In addition to boosting established business, Elliott sees the flower shop as a vehicle for expanding into new revenue streams.
“The flower shop can bring in so many different types of revenues,” said Elliott. “We have a beautiful workshop in the back, so we’ve done a couple floral design classes there, and we’re going to do more … We’re also thinking about renting out the studio. Florists come up from NYC to do weddings in the Hudson Valley and need a space to work in. So I think there’s a potential for renting it out.”
Threading the needle

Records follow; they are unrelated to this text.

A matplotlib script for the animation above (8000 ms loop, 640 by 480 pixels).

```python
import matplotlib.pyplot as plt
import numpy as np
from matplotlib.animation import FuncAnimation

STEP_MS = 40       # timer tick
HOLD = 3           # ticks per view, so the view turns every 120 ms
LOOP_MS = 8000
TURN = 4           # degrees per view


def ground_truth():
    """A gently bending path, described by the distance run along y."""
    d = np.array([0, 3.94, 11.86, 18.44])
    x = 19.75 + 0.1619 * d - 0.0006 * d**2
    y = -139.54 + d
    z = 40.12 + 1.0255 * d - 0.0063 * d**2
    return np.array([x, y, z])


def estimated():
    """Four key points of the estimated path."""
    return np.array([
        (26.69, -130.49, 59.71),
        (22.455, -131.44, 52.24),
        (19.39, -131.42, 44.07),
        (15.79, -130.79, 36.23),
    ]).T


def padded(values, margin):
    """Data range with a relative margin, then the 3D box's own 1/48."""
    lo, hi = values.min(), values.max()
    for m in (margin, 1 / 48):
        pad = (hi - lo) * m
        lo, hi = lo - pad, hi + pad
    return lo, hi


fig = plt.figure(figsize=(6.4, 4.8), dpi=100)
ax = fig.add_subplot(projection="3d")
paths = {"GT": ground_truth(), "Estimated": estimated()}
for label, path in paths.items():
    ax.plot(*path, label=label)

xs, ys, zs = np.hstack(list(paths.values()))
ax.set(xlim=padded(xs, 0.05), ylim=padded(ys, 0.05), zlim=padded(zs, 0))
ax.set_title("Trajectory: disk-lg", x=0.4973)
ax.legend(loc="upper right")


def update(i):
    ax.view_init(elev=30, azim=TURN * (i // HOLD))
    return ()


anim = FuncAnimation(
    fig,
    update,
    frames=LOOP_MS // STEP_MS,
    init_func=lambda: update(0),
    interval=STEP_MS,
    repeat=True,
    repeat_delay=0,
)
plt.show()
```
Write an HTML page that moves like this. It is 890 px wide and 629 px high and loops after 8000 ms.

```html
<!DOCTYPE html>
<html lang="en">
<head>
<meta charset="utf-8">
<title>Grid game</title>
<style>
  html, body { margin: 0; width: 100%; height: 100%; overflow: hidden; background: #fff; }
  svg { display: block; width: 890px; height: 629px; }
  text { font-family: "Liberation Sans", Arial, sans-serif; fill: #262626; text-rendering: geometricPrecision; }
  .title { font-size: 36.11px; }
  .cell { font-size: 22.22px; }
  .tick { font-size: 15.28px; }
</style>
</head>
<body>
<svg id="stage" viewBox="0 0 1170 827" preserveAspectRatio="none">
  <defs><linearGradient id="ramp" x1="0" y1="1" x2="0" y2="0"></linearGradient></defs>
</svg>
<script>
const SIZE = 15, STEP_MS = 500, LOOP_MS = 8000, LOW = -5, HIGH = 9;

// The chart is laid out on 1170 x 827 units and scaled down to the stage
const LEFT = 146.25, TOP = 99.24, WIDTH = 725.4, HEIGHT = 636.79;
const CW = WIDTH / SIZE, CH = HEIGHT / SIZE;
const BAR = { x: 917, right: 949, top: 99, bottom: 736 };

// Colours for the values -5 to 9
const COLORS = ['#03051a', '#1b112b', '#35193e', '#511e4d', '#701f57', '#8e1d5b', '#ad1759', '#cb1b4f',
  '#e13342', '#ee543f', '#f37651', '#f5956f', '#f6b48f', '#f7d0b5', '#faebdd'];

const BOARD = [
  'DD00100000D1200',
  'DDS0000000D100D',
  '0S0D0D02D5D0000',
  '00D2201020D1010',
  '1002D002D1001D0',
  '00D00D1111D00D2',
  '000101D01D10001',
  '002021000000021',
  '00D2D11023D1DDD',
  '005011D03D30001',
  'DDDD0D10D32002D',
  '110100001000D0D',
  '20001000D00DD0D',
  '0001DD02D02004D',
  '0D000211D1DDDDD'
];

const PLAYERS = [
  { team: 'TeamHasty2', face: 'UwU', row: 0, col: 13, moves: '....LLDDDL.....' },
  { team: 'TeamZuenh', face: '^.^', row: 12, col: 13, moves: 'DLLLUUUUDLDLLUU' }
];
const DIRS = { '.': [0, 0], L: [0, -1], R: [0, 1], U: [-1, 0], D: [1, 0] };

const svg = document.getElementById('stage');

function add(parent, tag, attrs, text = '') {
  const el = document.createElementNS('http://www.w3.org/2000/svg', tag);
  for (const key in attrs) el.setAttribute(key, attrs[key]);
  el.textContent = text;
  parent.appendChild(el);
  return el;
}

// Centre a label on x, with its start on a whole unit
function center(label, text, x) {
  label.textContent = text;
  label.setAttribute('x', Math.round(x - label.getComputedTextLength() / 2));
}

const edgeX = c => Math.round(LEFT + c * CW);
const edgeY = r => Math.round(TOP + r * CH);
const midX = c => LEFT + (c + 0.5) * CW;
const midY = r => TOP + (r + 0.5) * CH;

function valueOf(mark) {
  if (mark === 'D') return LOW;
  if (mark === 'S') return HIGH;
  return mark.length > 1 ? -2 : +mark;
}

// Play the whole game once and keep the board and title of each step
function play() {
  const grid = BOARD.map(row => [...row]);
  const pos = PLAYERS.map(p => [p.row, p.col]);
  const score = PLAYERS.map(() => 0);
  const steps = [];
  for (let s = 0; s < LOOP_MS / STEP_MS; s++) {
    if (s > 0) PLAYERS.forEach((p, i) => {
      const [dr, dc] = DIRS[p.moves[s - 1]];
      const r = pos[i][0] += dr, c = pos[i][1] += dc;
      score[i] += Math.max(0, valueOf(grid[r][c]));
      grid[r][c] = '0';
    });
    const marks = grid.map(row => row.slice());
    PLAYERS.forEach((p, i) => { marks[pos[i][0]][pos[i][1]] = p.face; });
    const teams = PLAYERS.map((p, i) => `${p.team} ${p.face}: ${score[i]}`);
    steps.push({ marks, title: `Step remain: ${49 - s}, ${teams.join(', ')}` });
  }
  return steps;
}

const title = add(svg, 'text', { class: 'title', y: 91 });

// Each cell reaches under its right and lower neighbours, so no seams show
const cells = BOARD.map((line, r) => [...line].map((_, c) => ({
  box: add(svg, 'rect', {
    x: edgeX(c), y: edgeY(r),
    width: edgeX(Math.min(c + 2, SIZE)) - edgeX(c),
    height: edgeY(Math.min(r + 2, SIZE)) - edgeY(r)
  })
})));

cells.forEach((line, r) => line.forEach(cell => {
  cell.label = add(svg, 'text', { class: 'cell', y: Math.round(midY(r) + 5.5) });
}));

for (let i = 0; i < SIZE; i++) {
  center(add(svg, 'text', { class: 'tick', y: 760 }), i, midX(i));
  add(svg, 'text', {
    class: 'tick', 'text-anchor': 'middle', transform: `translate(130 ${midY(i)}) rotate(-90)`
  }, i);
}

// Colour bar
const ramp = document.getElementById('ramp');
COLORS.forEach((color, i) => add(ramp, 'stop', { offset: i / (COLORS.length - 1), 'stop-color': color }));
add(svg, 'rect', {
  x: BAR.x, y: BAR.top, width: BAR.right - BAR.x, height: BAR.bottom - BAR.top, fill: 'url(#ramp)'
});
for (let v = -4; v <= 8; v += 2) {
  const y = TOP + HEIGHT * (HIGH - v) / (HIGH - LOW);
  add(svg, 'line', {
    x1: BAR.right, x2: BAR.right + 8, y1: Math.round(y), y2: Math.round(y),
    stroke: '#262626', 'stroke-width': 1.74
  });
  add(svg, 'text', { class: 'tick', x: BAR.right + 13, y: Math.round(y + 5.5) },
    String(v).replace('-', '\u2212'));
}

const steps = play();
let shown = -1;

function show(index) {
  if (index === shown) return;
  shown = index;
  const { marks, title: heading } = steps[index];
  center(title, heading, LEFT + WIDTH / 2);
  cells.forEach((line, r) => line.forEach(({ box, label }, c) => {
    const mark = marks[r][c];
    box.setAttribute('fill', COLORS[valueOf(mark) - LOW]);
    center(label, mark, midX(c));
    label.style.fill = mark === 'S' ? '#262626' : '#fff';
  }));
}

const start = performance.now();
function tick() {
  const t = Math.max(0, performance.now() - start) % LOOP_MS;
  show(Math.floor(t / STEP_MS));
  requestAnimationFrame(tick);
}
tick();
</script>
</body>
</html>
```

Narendra Varma, co-owner of Our Table Cooperative in Sherwood, Oregon, knows about the trials and tribulations of diversification all too well. His farm and cooperative market have been through the ringer — expanding into new revenue streams, cutting losses when they don’t pay off, constantly tinkering with the business model to stay viable while still focusing on his core mission of providing local, healthful, sustainable food.
“In theory, diversification should stabilize revenue over the year, but I’m not sure it does in practice,” said Varma. “All of these pieces add cost and add distraction as well; so it’s never as simple as that. There’s a reason why they teach you in business schools to focus on the one thing you do well and to only do that.
“In the farm world, it’s become very popular to talk about value-added products,” Varma continued. “Even something as simple as a frozen berry: when I sell a fresh berry, I sell it. It’s done, even if I’m not happy about the price. Whereas if I store it as a frozen product, every single day that I store it, it’s adding cost. So value-added production often just becomes cost-added production.”
Elling at Hosta Hill took a similar view. “Why stress out about that thing that’s not working? Let it go if it’s not profitable,” she said.
But even when a new venture is not hemorrhaging money, farmers and business owners must consider whether it’s worth the time, or even the hassle and stress. That’s ultimately what led Elling to pause farm production.
“If it’s profitable or not, if it’s stressing you out and you hate it, why are you doing it?” she said. “It’s a balance, how you want to run your life and your business.”
Good diversification strategies capitalize on existing strengths, like using land, crops or infrastructure a farmer already has. Additional revenue streams are best when they build off the business’ knowledge and customer base. They make sense on paper and also fit into the lifestyle the farmer wants. It’s a difficult needle to thread, but the payoff can be enormous.